** Task **
Looking at the listing below, give the number of lines in which the string "body" appears, and add nothing else.

** Records provided **
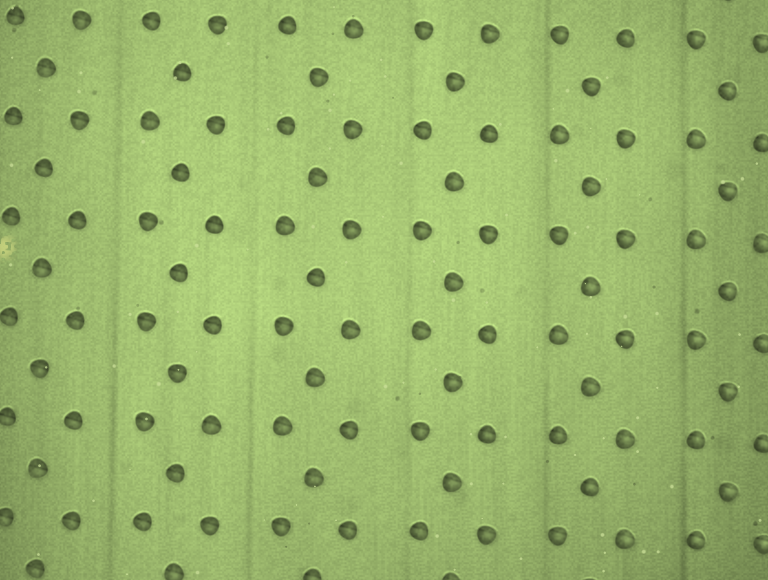
Write a WebGL 2 fragment shader that draws this pattern.

```glsl
#version 300 es
precision highp float;

uniform vec2 u_resolution;
out vec4 fragColor;

float hash(vec2 p) {
    return fract(sin(dot(p, vec2(127.1, 311.7))) * 43758.5453);
}

float noise(vec2 p) {
    vec2 i = floor(p), f = fract(p);
    f = f * f * (3.0 - 2.0 * f);
    return mix(mix(hash(i), hash(i + vec2(1, 0)), f.x),
               mix(hash(i + vec2(0, 1)), hash(i + vec2(1, 1)), f.x), f.y);
}

float fbm(vec2 p) {
    float sum = 0.0, amp = 0.5;
    for (int i = 0; i < 4; i++) {
        sum += amp * noise(p);
        p = p * 2.03 + 17.0;
        amp *= 0.5;
    }
    return sum;
}

// Broad light, soft blotches, vertical weave and grain
float sheetTone(vec2 q) {
    float tone = 1.12 - 0.55 * dot(q - vec2(0.42, 0.25), q - vec2(0.42, 0.25));
    tone -= 0.07 * smoothstep(0.16, 0.0, q.x) + 0.05 * smoothstep(0.86, 1.0, q.x);
    tone += 0.13 * (fbm(q * vec2(7.0, 5.0)) - 0.47);
    tone += 0.05 * (noise(vec2(q.x * 60.0, q.y * 2.0)) - 0.5);
    tone += 0.03 * (noise(vec2(q.x * 260.0, q.y * 12.0)) - 0.5);
    return tone + 0.12 * (noise(q * 420.0) - 0.5);
}

// Dark fold with a faint light edge in each column
float seamTone(vec2 grid, float y) {
    float column = floor(grid.x);
    float x = grid.x - column - 0.77 - 0.14 * smoothstep(1.0, 2.0, column);
    float strength = 0.4 + 0.6 * abs(column - 2.0) / 2.0;
    strength *= 0.5 + 0.8 * noise(vec2(column * 9.0, y * 9.0));
    float fold = 0.09 * exp(-pow(x / 0.022, 2.0)) + 0.04 * exp(-pow(x / 0.09, 2.0));
    return strength * (0.035 * exp(-pow((x - 0.05) / 0.02, 2.0)) - fold);
}

// Small round marks, one chance per cell
float specks(vec2 q, float cells, float chance, float radius) {
    vec2 id = floor(q * cells);
    vec2 center = 0.25 + 0.5 * vec2(hash(id + 3.1), hash(id + 8.7));
    float size = radius * (0.5 + hash(id + 5.3));
    float d = length(fract(q * cells) - center);
    return step(hash(id), chance) * smoothstep(size, size * 0.3, d);
}

void main() {
    float px = 1.0 / u_resolution.x;
    vec2 q = vec2(gl_FragCoord.x, u_resolution.y - gl_FragCoord.y) * px;

    // Slightly sheared lattice, measured from the top left
    vec2 cell = vec2(0.1771, 0.1305);
    vec2 grid = vec2(q.x - 0.0208 + 0.022 * q.y * (1.0 - 1.1 * q.x),
                     q.y - 0.0215 - 0.034 * (q.x - 0.0208)) / cell;

    float tone = sheetTone(q) + seamTone(grid, q.y);

    // Wear: stains, pits and pale dust
    tone -= 0.05 * specks(q + 0.37, 14.0, 0.2, 0.2);
    tone -= 0.22 * specks(q + 0.11, 36.0, 0.025, 0.12);
    float dust = specks(q, 45.0, 0.06, 0.12);

    // Two studs on each row and one midway below
    for (int i = 0; i < 3; i++) {
        vec2 offset = i == 2 ? vec2(0.232, 0.505) : vec2(0.485 * float(i), 0.015 * float(i));
        vec2 id = round(grid - offset);
        float seed = hash(id + 20.0 * float(i) + 4.0);
        float radius = 0.0120 + 0.0009 * seed;
        vec2 s = (grid - offset - id) * cell / radius * vec2(1, -1);
        s *= 1.0 + 0.05 * sin(3.0 * atan(s.y, s.x) + 6.28 * seed);
        float l = length(s);

        // Outer shadow and raised light rim
        tone -= 0.10 * exp(-pow((l - 1.0) / 0.28, 2.0));
        float rim = smoothstep(0.1, 1.0, 0.9 * s.y + mix(-0.45, 0.45, q.x) * s.x);
        tone += 0.22 * rim * exp(-pow((l - 1.13) / 0.13, 2.0));

        // Domed body: dark edge, soft highlight and a cross band
        vec2 h = s - vec2(mix(0.05, 0.2, q.x), mix(-0.2, 0.2, q.x));
        float body = 0.46 + 0.06 * seed + (0.28 + 0.12 * q.x) * exp(-2.6 * dot(h, h));
        body -= 0.12 * exp(-pow((h.y - 0.3 + 0.25 * h.x) / 0.16, 2.0));
        body += 0.12 * (noise(s * 4.0 + seed * 50.0) - 0.5);
        body += 0.10 * dot(s, vec2(0.5, 0.3)) * (2.0 * q.x - 0.6);
        float edge = 1.5 * px / radius;
        tone = mix(tone, body, smoothstep(1.0 + 0.5 * edge, 1.0 - edge, l));
    }

    vec3 green = vec3(0.605, 0.715, 0.422) * tone;
    vec3 color = mix(green, vec3(0.80, 0.88, 0.60), 0.75 * dust);

    // Flaked patch at the left border
    float flake = smoothstep(0.024, 0.004, length((q - vec2(0.006, 0.322)) * vec2(1.1, 1.0)));
    flake *= smoothstep(0.45, 0.7, noise(q * 240.0) + 0.25 * flake);
    color = mix(color, vec3(0.80, 0.84, 0.50), 0.8 * flake);

    fragColor = vec4(color, 1.0);
}
```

** Response to this task **
6